─── Task input ───

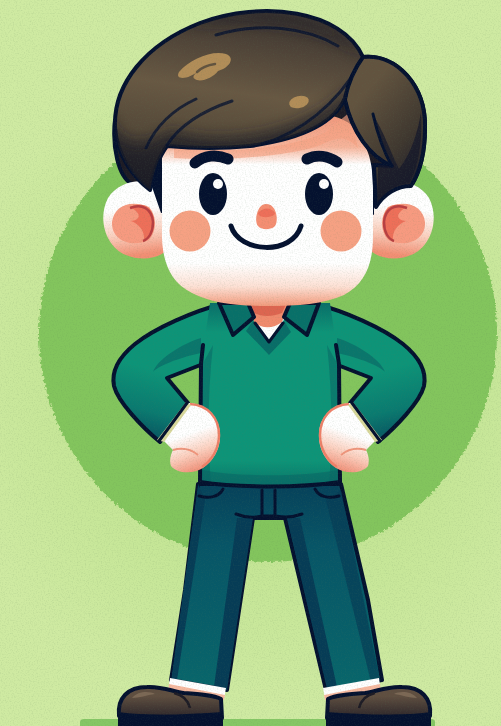
<!DOCTYPE html>
<html lang="en">
<head>
<meta charset="utf-8">
<title>Cheerful boy, hands on hips</title>
<style>
:root{--meadow:#cfeaa2;--disc:#83c55d;--ground:#86c765;--ink:#04112f;--hair:#62533f;--hair-dark:#1d1b25;--shine:#b28d58;--skin:#fff;--peach:#f6a183;--coral:#ee6f59;--sweater:#0d9478;--sweater-dark:#096866;--denim:#075c68;--denim-dark:#063c56;--shoe:#5b4a3d;--cuff:#d8d79a}
html,body{margin:0;height:100%;overflow:hidden;background:var(--meadow)}
svg{display:block;width:501px;height:726px}
.ink{stroke:var(--ink);stroke-width:4;stroke-linejoin:round;stroke-linecap:round}
.line{fill:none}
.thin{stroke-width:3}
.dark{fill:var(--ink)}
</style>
</head>
<body>
<svg viewBox="0 0 501 726" role="img" aria-label="Smiling cartoon boy in a green sweater standing with hands on hips">
<defs>
<linearGradient id="hair-tone" x1="0.55" y1="0" x2="0.35" y2="1"><stop offset="0.1" stop-color="#463c34"/><stop offset="0.45" stop-color="#685843"/><stop offset="0.72" stop-color="#554939"/><stop offset="1" stop-color="#1d1b25"/></linearGradient>
<linearGradient id="lobe-tone" x1="0.2" y1="0" x2="0.8" y2="1"><stop offset="0.2" stop-color="#62533f"/><stop offset="0.65" stop-color="#3f372f"/><stop offset="1" stop-color="#15172a"/></linearGradient>
<linearGradient id="face-tone" x1="0" y1="0" x2="0" y2="1"><stop offset="0" stop-color="#f09478"/><stop offset="0.18" stop-color="#f7b49b"/><stop offset="0.27" stop-color="#fff"/><stop offset="0.78" stop-color="#fff"/><stop offset="0.9" stop-color="#fde0d4"/><stop offset="1" stop-color="#f29a7c"/></linearGradient>
<linearGradient id="ear-tone" x1="0" y1="0" x2="0.1" y2="1"><stop offset="0.4" stop-color="#fff"/><stop offset="0.72" stop-color="#fbcfbe"/><stop offset="1" stop-color="#f28f74"/></linearGradient>
<linearGradient id="hand-tone" x1="0.3" y1="0" x2="0.6" y2="1"><stop offset="0.45" stop-color="#fff"/><stop offset="0.72" stop-color="#fcd0c0"/><stop offset="1" stop-color="#f08c74"/></linearGradient>
<linearGradient id="sleeve-tone" x1="0.6" y1="0" x2="0.4" y2="1"><stop offset="0.5" stop-color="#0d9478"/><stop offset="0.8" stop-color="#0a7a70"/><stop offset="1" stop-color="#075260"/></linearGradient>
<linearGradient id="torso-tone" x1="0" y1="0" x2="0" y2="1"><stop offset="0" stop-color="#086e69"/><stop offset="0.16" stop-color="#0d9478"/><stop offset="0.86" stop-color="#0d9478"/><stop offset="1" stop-color="#097569"/></linearGradient>
<linearGradient id="denim-tone" x1="0" y1="0" x2="0" y2="1"><stop offset="0" stop-color="#06415a"/><stop offset="0.3" stop-color="#075567"/><stop offset="1" stop-color="#08666b"/></linearGradient>
<linearGradient id="shoe-tone" x1="0" y1="0" x2="0" y2="1"><stop offset="0.3" stop-color="#5f4e40"/><stop offset="1" stop-color="#2a2429"/></linearGradient>
<radialGradient id="meadow-tone"><stop offset="0.5" stop-color="#c3e594"/><stop offset="1" stop-color="#cfeaa2"/></radialGradient>
<filter id="rough" x="-5%" y="-5%" width="110%" height="110%"><feTurbulence type="fractalNoise" baseFrequency="0.35" numOctaves="2" seed="4"/><feDisplacementMap in="SourceGraphic" scale="5" xChannelSelector="R" yChannelSelector="G"/></filter>
<filter id="grain" x="0" y="0" width="100%" height="100%"><feTurbulence type="fractalNoise" baseFrequency="0.75" numOctaves="2" seed="9"/><feColorMatrix values="0 0 0 0 0.1  0 0 0 0 0.2  0 0 0 0 0.1  0 0 0 2.4 -1.1"/></filter>
<filter id="soft" x="-30%" y="-30%" width="160%" height="160%"><feGaussianBlur stdDeviation="7"/></filter>
<clipPath id="fringe-clip"><path d="M150 190C134 178 117 156 115 128C113 84 146 44 200 23C262 0 342 10 363 57C352 72 348 84 345 98C334 124 300 139 250 146C210 150 178 147 167 146C158 158 154 172 150 190Z"/></clipPath>
<clipPath id="left-leg-clip"><path d="M198 484H268V518H253L227 690L171 680Z"/></clipPath>
<g id="eye"><ellipse class="dark" rx="14" ry="21"/><circle cx="5" cy="-10" r="5" fill="#fff"/></g>
<g id="ear">
<path d="M163 190C149 176 120 179 108 198C97 219 106 247 126 255C140 261 157 259 166 251Z" fill="url(#ear-tone)"/>
<path d="M112 222C114 206 130 199 149 207C157 216 157 231 149 240C132 248 111 241 112 222Z" fill="#f79a80"/>
<path d="M130 207C144 201 153 208 154 220C154 231 150 239 144 240C145 231 139 224 131 221C140 220 143 214 130 207Z" fill="#ee6f59"/>
<path class="line" d="M130 208C142 203 152 209 153 222C153 232 149 239 143 241" stroke="#b93f42" stroke-width="2.5"/>
</g>
<g id="sleeve">
<path class="ink" d="M222 304C194 311 155 328 135 344C119 357 111 371 114 386C118 402 142 427 160 442L188 403L167 378L203 364L216 330Z" fill="url(#sleeve-tone)"/>
<path d="M201 338C184 343 158 358 153 372C158 366 178 358 201 353Z" fill="#096866" opacity=".65"/>
</g>
<g id="hand">
<path d="M163 440L189 403C207 404 219 417 220 433C221 450 212 462 203 468C194 474 177 474 171 466C169 460 171 454 173 450Z" fill="url(#hand-tone)"/>
<path class="line" d="M190 404C208 405 219 418 219 435C219 450 211 461 202 467" stroke="#ee8068" stroke-width="2.5"/>
<path class="line" d="M173 450C184 447 192 450 198 455" stroke="#f0957c" stroke-width="2"/>
<path d="M157 440L186 402L191 405L164 442Z" fill="#d8d79a"/>
<path class="line ink thin" d="M159 441L187 403"/>
</g>
<g id="shoe">
<path d="M170 678L226 688L224 699L168 693Z" fill="#fff"/>
<path d="M169 684L225 695L224 700L168 693Z" fill="#f6b9a0"/>
<path class="ink" d="M119 716C117 698 128 687 147 687C162 686 174 692 184 693C199 694 214 695 221 699L222 718Z" fill="url(#shoe-tone)"/>
<path class="dark" d="M118 712C150 717 190 714 223 712V726H118Z"/>
<path class="line" d="M174 693C183 695 188 700 190 708" stroke="#1d1b25" stroke-width="2.5"/>
<path d="M132 698C138 691 149 691 155 694C147 695 139 698 132 698Z" fill="#7c6855"/>
</g>
</defs>

<g id="backdrop">
<rect width="501" height="726" fill="var(--meadow)"/>
<ellipse cx="268" cy="380" rx="330" ry="330" fill="url(#meadow-tone)"/>
<circle cx="268" cy="333" r="229" fill="var(--disc)" filter="url(#rough)"/>
<path d="M80 726V722Q80 719 84 719H431Q435 719 435 722V726Z" fill="var(--ground)"/>
</g>

<g id="trousers">
<path class="ink" d="M198 484H341L368 600L382 680L326 690L285 518H253L227 690L171 680L185 590Z" fill="url(#denim-tone)"/>
<g clip-path="url(#left-leg-clip)"><path d="M237 518H256L229 694H213Z" fill="var(--denim-dark)"/><path d="M198 484L171 680H177L205 500Z" fill="var(--denim-dark)"/></g>
<path d="M287 518H300L337 687L327 689Z" fill="var(--denim-dark)"/>
<path d="M326 500L341 490L380 680L371 682Z" fill="var(--denim-dark)" opacity=".7"/>
<path class="line ink thin" d="M199 496C209 499 219 497 223 489M339 496C329 499 319 497 315 489M262 490V516M275 490V516M236 514C246 518 254 518 262 516H276C286 518 294 517 302 514"/>
</g>

<g id="shoes">
<use href="#shoe"/>
<use href="#shoe" transform="matrix(-1 0 0 1 549 0)"/>
</g>

<g id="sweater">
<use href="#sleeve"/>
<use href="#sleeve" transform="matrix(-1 0 0 1 538 0)"/>
<path d="M201 364V482C240 488 300 488 339 482V364L330 303H210Z" fill="url(#torso-tone)"/>
<path d="M202 365V480L211 482C207 440 208 390 213 345ZM338 365V480L329 482C333 440 332 390 327 345Z" fill="var(--sweater-dark)" opacity=".55"/>
<path d="M202 470C240 477 300 477 338 470V482C300 488 240 488 202 482Z" fill="var(--sweater-dark)" opacity=".6"/>
<path class="line ink" d="M203 345L201 364L200 482C240 488 300 488 340 482L339 364L336 345"/>
<path d="M249 304H289L281 328L268 344L257 328Z" fill="#fff"/>
<path d="M249 302H289L282 322C273 329 262 329 254 322Z" fill="#f08a6d"/>
<path d="M251 304H286L282 313C272 317 262 317 254 313Z" fill="#dd6550"/>
<path d="M246 331L253 321L269 342L284 321L291 332L269 355Z" fill="#086d68"/>
<path class="line ink thin" d="M255 323L269 342L283 323"/>
<path class="ink" d="M219 303L233 335L254 317L248 303ZM319 303L307 335L284 317L290 303Z" fill="#087069"/>
</g>

<g id="hands">
<use href="#hand"/>
<use href="#hand" transform="matrix(-1 0 0 1 539 0)"/>
</g>

<g id="head">
<path class="ink" d="M160 212C147 209 139 197 132 184C118 177 112 146 115 120L180 80L330 70L362 57C397 53 426 86 425 128C425 158 418 175 411 186C398 187 384 198 376 212L340 180H175Z" fill="var(--hair-dark)"/>
<use href="#ear"/>
<use href="#ear" transform="matrix(-1 0 0 1 537 0)"/>
<path d="M151 184C153 170 160 155 168 143H350L374 165V215L364 210L170 212L161 213Z" fill="var(--ink)"/>
<path d="M162 152C180 120 345 90 358 135C370 150 373 166 373 190V236C373 266 364 284 344 295C324 304 298 306 268 306C236 306 211 303 192 293C170 282 163 262 162 238Z" fill="url(#face-tone)"/>
<path d="M174 146C220 154 286 150 326 132L350 112L358 148C342 130 330 142 315 147C280 157 220 161 174 158Z" fill="var(--peach)" opacity=".65"/>
<circle cx="190" cy="231" r="20.5" fill="var(--peach)"/>
<circle cx="341" cy="231" r="20.5" fill="var(--peach)"/>
<use href="#eye" x="213" y="194"/>
<use href="#eye" x="319" y="194"/>
<path class="line" d="M195 163C204 155 217 154 228 159M307 159C317 154 328 156 337 162" stroke="var(--ink)" stroke-width="11" stroke-linecap="round"/>
<path d="M266 204C278 204 279 224 274 227C270 230 261 230 258 226C254 221 257 204 266 204Z" fill="#f58e72"/>
<path d="M258 213C263 207 271 207 275 213C275 218 258 219 258 213Z" fill="var(--coral)"/>
<path class="line ink" d="M231 226C239 253 292 256 301 226" style="stroke-width:5"/>
</g>

<g id="hair">
<path class="ink" d="M362 57C397 53 426 86 425 128C425 158 418 175 411 186C397 186 384 194 376 207L374 165L392 166C370 157 352 132 345 100C347 82 352 68 362 57Z" fill="url(#lobe-tone)"/>
<path d="M378 165L392 166C382 149 377 132 372 113C384 132 391 153 399 169C411 154 418 132 421 112C423 144 417 171 409 183C398 184 386 191 377 203Z" fill="#15172a" opacity=".75"/>
<path class="line ink thin" d="M345 100C352 132 370 157 392 166C382 149 377 132 373 114"/>
<path class="ink" d="M150 190C134 178 117 156 115 128C113 84 146 44 200 23C262 0 342 10 363 57C352 72 348 84 345 98C334 124 300 139 250 146C210 150 178 147 167 146C158 158 154 172 150 190Z" fill="url(#hair-tone)"/>
<g clip-path="url(#fringe-clip)">
<path d="M108 110C118 150 140 152 170 130C210 146 300 140 350 86V150L150 205L105 180Z" fill="var(--hair-dark)" opacity=".75" filter="url(#soft)"/>
<path d="M180 26C240 2 330 2 368 60C320 20 250 18 180 26Z" fill="var(--hair-dark)" opacity=".7" filter="url(#soft)"/>
<path class="line ink thin" d="M146 148C155 128 172 110 196 99M167 145C182 122 208 109 232 101M262 144C300 133 337 104 358 66M216 35C260 22 306 27 338 46" opacity=".75"/>
</g>
<path d="M179 72C190 59 212 50 226 54C236 58 229 68 218 71C213 78 200 83 195 79C191 77 196 73 198 71C190 79 174 81 179 72Z" fill="var(--shine)"/>
<path class="line" d="M197 72C202 67 208 65 215 64" stroke="var(--hair)" stroke-width="2.5" stroke-linecap="round"/>
<ellipse cx="299" cy="102" rx="10" ry="6" fill="var(--shine)" transform="rotate(-14 299 102)"/>
</g>

<rect id="paper-grain" width="501" height="726" filter="url(#grain)" opacity=".13"/>
</svg>
</body>
</html>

───

* _What the exercise asks_: Line count for "sweater": give the number of lines in the data above that include it, and nothing else.

* _Solved exercise_: 5